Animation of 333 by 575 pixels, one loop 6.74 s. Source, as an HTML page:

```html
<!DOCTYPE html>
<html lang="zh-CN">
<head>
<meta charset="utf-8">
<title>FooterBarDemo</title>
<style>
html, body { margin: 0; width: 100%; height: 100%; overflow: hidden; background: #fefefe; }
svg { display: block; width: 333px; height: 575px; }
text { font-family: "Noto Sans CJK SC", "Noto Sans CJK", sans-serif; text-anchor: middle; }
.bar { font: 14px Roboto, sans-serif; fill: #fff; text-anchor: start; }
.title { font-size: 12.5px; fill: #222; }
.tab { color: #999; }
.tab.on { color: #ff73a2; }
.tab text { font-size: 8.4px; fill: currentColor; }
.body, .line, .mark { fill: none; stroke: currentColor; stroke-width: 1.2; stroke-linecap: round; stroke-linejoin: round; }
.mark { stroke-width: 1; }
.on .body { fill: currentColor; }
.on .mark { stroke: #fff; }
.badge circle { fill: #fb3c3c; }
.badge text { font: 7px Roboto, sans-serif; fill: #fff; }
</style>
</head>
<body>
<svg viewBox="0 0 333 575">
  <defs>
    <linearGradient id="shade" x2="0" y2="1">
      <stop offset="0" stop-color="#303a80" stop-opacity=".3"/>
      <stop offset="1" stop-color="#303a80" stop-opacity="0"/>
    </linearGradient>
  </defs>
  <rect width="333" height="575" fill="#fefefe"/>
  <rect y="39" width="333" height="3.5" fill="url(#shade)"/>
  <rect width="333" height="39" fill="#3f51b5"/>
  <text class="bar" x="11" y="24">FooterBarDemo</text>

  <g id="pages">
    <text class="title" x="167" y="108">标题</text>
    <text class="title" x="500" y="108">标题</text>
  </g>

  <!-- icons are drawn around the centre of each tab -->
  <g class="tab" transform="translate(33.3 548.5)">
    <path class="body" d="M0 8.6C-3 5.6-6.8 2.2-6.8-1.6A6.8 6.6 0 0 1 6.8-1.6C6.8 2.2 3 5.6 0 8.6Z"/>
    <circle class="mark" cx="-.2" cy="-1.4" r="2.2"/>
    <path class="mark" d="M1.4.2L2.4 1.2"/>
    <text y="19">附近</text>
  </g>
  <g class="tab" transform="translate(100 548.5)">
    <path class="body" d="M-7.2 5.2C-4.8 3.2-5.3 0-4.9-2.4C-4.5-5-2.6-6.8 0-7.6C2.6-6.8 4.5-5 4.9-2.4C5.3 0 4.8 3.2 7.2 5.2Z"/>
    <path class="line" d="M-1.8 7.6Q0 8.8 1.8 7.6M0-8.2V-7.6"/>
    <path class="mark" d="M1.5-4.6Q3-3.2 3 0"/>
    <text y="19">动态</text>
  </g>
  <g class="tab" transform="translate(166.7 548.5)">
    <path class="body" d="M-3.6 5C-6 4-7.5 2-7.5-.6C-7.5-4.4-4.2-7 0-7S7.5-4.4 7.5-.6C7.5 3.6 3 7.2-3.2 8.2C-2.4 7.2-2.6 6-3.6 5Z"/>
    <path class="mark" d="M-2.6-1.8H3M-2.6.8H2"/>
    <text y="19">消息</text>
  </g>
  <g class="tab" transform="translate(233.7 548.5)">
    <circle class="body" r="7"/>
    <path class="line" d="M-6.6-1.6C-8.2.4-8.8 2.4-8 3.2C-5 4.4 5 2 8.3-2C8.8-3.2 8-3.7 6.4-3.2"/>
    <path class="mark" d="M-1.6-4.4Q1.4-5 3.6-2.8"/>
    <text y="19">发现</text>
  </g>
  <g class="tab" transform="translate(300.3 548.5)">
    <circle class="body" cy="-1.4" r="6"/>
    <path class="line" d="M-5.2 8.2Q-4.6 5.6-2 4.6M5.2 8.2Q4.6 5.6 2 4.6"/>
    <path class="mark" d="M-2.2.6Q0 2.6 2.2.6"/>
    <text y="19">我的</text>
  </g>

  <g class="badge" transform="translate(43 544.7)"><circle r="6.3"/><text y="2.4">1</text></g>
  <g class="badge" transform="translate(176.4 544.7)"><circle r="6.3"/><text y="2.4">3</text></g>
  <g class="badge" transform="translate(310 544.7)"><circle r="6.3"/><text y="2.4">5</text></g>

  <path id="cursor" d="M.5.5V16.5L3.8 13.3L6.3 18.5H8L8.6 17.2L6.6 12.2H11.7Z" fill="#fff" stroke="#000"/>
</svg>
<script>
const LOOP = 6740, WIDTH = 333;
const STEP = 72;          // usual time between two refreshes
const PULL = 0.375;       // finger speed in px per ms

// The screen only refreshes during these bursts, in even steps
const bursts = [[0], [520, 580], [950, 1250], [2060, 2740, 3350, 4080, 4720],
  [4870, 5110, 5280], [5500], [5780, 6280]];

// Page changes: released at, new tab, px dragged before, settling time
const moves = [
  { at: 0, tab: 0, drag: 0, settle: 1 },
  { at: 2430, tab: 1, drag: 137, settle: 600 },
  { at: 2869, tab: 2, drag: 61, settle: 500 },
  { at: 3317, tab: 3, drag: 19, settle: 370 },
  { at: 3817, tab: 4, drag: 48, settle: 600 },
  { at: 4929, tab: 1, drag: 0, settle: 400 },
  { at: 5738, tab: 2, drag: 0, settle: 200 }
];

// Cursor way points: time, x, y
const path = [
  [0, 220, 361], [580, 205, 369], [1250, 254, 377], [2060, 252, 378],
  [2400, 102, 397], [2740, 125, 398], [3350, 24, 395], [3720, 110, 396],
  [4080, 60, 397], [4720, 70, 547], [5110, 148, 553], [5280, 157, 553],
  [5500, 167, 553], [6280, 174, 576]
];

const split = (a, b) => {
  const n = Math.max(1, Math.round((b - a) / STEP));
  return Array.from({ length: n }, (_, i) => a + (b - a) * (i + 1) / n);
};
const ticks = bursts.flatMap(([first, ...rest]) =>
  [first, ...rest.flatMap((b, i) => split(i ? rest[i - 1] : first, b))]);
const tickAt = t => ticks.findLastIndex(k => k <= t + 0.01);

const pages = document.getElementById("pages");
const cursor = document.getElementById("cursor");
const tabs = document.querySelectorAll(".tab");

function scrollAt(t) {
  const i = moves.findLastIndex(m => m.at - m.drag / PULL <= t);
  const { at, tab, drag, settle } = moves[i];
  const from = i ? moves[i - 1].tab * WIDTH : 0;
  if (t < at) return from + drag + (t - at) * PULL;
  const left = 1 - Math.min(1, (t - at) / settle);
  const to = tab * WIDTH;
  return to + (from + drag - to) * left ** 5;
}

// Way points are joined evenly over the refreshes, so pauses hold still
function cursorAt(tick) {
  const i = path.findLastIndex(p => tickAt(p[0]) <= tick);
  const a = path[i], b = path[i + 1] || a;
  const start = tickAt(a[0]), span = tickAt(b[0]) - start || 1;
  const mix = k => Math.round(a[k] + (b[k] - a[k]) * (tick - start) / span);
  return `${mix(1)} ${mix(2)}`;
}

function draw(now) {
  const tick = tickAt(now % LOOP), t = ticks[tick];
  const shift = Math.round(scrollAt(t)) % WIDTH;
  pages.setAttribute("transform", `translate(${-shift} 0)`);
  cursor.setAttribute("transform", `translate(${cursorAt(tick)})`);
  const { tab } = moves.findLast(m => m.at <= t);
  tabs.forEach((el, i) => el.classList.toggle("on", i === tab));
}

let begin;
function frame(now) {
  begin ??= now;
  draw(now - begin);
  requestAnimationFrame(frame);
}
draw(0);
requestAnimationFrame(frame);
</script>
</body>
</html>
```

▶ Your instructions
Give an exact copy of all the material above.

▶ Output of the task
Animation of 333 by 575 pixels, one loop 6.74 s. Source, as an HTML page:

```html
<!DOCTYPE html>
<html lang="zh-CN">
<head>
<meta charset="utf-8">
<title>FooterBarDemo</title>
<style>
html, body { margin: 0; width: 100%; height: 100%; overflow: hidden; background: #fefefe; }
svg { display: block; width: 333px; height: 575px; }
text { font-family: "Noto Sans CJK SC", "Noto Sans CJK", sans-serif; text-anchor: middle; }
.bar { font: 14px Roboto, sans-serif; fill: #fff; text-anchor: start; }
.title { font-size: 12.5px; fill: #222; }
.tab { color: #999; }
.tab.on { color: #ff73a2; }
.tab text { font-size: 8.4px; fill: currentColor; }
.body, .line, .mark { fill: none; stroke: currentColor; stroke-width: 1.2; stroke-linecap: round; stroke-linejoin: round; }
.mark { stroke-width: 1; }
.on .body { fill: currentColor; }
.on .mark { stroke: #fff; }
.badge circle { fill: #fb3c3c; }
.badge text { font: 7px Roboto, sans-serif; fill: #fff; }
</style>
</head>
<body>
<svg viewBox="0 0 333 575">
  <defs>
    <linearGradient id="shade" x2="0" y2="1">
      <stop offset="0" stop-color="#303a80" stop-opacity=".3"/>
      <stop offset="1" stop-color="#303a80" stop-opacity="0"/>
    </linearGradient>
  </defs>
  <rect width="333" height="575" fill="#fefefe"/>
  <rect y="39" width="333" height="3.5" fill="url(#shade)"/>
  <rect width="333" height="39" fill="#3f51b5"/>
  <text class="bar" x="11" y="24">FooterBarDemo</text>

  <g id="pages">
    <text class="title" x="167" y="108">标题</text>
    <text class="title" x="500" y="108">标题</text>
  </g>

  <!-- icons are drawn around the centre of each tab -->
  <g class="tab" transform="translate(33.3 548.5)">
    <path class="body" d="M0 8.6C-3 5.6-6.8 2.2-6.8-1.6A6.8 6.6 0 0 1 6.8-1.6C6.8 2.2 3 5.6 0 8.6Z"/>
    <circle class="mark" cx="-.2" cy="-1.4" r="2.2"/>
    <path class="mark" d="M1.4.2L2.4 1.2"/>
    <text y="19">附近</text>
  </g>
  <g class="tab" transform="translate(100 548.5)">
    <path class="body" d="M-7.2 5.2C-4.8 3.2-5.3 0-4.9-2.4C-4.5-5-2.6-6.8 0-7.6C2.6-6.8 4.5-5 4.9-2.4C5.3 0 4.8 3.2 7.2 5.2Z"/>
    <path class="line" d="M-1.8 7.6Q0 8.8 1.8 7.6M0-8.2V-7.6"/>
    <path class="mark" d="M1.5-4.6Q3-3.2 3 0"/>
    <text y="19">动态</text>
  </g>
  <g class="tab" transform="translate(166.7 548.5)">
    <path class="body" d="M-3.6 5C-6 4-7.5 2-7.5-.6C-7.5-4.4-4.2-7 0-7S7.5-4.4 7.5-.6C7.5 3.6 3 7.2-3.2 8.2C-2.4 7.2-2.6 6-3.6 5Z"/>
    <path class="mark" d="M-2.6-1.8H3M-2.6.8H2"/>
    <text y="19">消息</text>
  </g>
  <g class="tab" transform="translate(233.7 548.5)">
    <circle class="body" r="7"/>
    <path class="line" d="M-6.6-1.6C-8.2.4-8.8 2.4-8 3.2C-5 4.4 5 2 8.3-2C8.8-3.2 8-3.7 6.4-3.2"/>
    <path class="mark" d="M-1.6-4.4Q1.4-5 3.6-2.8"/>
    <text y="19">发现</text>
  </g>
  <g class="tab" transform="translate(300.3 548.5)">
    <circle class="body" cy="-1.4" r="6"/>
    <path class="line" d="M-5.2 8.2Q-4.6 5.6-2 4.6M5.2 8.2Q4.6 5.6 2 4.6"/>
    <path class="mark" d="M-2.2.6Q0 2.6 2.2.6"/>
    <text y="19">我的</text>
  </g>

  <g class="badge" transform="translate(43 544.7)"><circle r="6.3"/><text y="2.4">1</text></g>
  <g class="badge" transform="translate(176.4 544.7)"><circle r="6.3"/><text y="2.4">3</text></g>
  <g class="badge" transform="translate(310 544.7)"><circle r="6.3"/><text y="2.4">5</text></g>

  <path id="cursor" d="M.5.5V16.5L3.8 13.3L6.3 18.5H8L8.6 17.2L6.6 12.2H11.7Z" fill="#fff" stroke="#000"/>
</svg>
<script>
const LOOP = 6740, WIDTH = 333;
const STEP = 72;          // usual time between two refreshes
const PULL = 0.375;       // finger speed in px per ms

// The screen only refreshes during these bursts, in even steps
const bursts = [[0], [520, 580], [950, 1250], [2060, 2740, 3350, 4080, 4720],
  [4870, 5110, 5280], [5500], [5780, 6280]];

// Page changes: released at, new tab, px dragged before, settling time
const moves = [
  { at: 0, tab: 0, drag: 0, settle: 1 },
  { at: 2430, tab: 1, drag: 137, settle: 600 },
  { at: 2869, tab: 2, drag: 61, settle: 500 },
  { at: 3317, tab: 3, drag: 19, settle: 370 },
  { at: 3817, tab: 4, drag: 48, settle: 600 },
  { at: 4929, tab: 1, drag: 0, settle: 400 },
  { at: 5738, tab: 2, drag: 0, settle: 200 }
];

// Cursor way points: time, x, y
const path = [
  [0, 220, 361], [580, 205, 369], [1250, 254, 377], [2060, 252, 378],
  [2400, 102, 397], [2740, 125, 398], [3350, 24, 395], [3720, 110, 396],
  [4080, 60, 397], [4720, 70, 547], [5110, 148, 553], [5280, 157, 553],
  [5500, 167, 553], [6280, 174, 576]
];

const split = (a, b) => {
  const n = Math.max(1, Math.round((b - a) / STEP));
  return Array.from({ length: n }, (_, i) => a + (b - a) * (i + 1) / n);
};
const ticks = bursts.flatMap(([first, ...rest]) =>
  [first, ...rest.flatMap((b, i) => split(i ? rest[i - 1] : first, b))]);
const tickAt = t => ticks.findLastIndex(k => k <= t + 0.01);

const pages = document.getElementById("pages");
const cursor = document.getElementById("cursor");
const tabs = document.querySelectorAll(".tab");

function scrollAt(t) {
  const i = moves.findLastIndex(m => m.at - m.drag / PULL <= t);
  const { at, tab, drag, settle } = moves[i];
  const from = i ? moves[i - 1].tab * WIDTH : 0;
  if (t < at) return from + drag + (t - at) * PULL;
  const left = 1 - Math.min(1, (t - at) / settle);
  const to = tab * WIDTH;
  return to + (from + drag - to) * left ** 5;
}

// Way points are joined evenly over the refreshes, so pauses hold still
function cursorAt(tick) {
  const i = path.findLastIndex(p => tickAt(p[0]) <= tick);
  const a = path[i], b = path[i + 1] || a;
  const start = tickAt(a[0]), span = tickAt(b[0]) - start || 1;
  const mix = k => Math.round(a[k] + (b[k] - a[k]) * (tick - start) / span);
  return `${mix(1)} ${mix(2)}`;
}

function draw(now) {
  const tick = tickAt(now % LOOP), t = ticks[tick];
  const shift = Math.round(scrollAt(t)) % WIDTH;
  pages.setAttribute("transform", `translate(${-shift} 0)`);
  cursor.setAttribute("transform", `translate(${cursorAt(tick)})`);
  const { tab } = moves.findLast(m => m.at <= t);
  tabs.forEach((el, i) => el.classList.toggle("on", i === tab));
}

let begin;
function frame(now) {
  begin ??= now;
  draw(now - begin);
  requestAnimationFrame(frame);
}
draw(0);
requestAnimationFrame(frame);
</script>
</body>
</html>
```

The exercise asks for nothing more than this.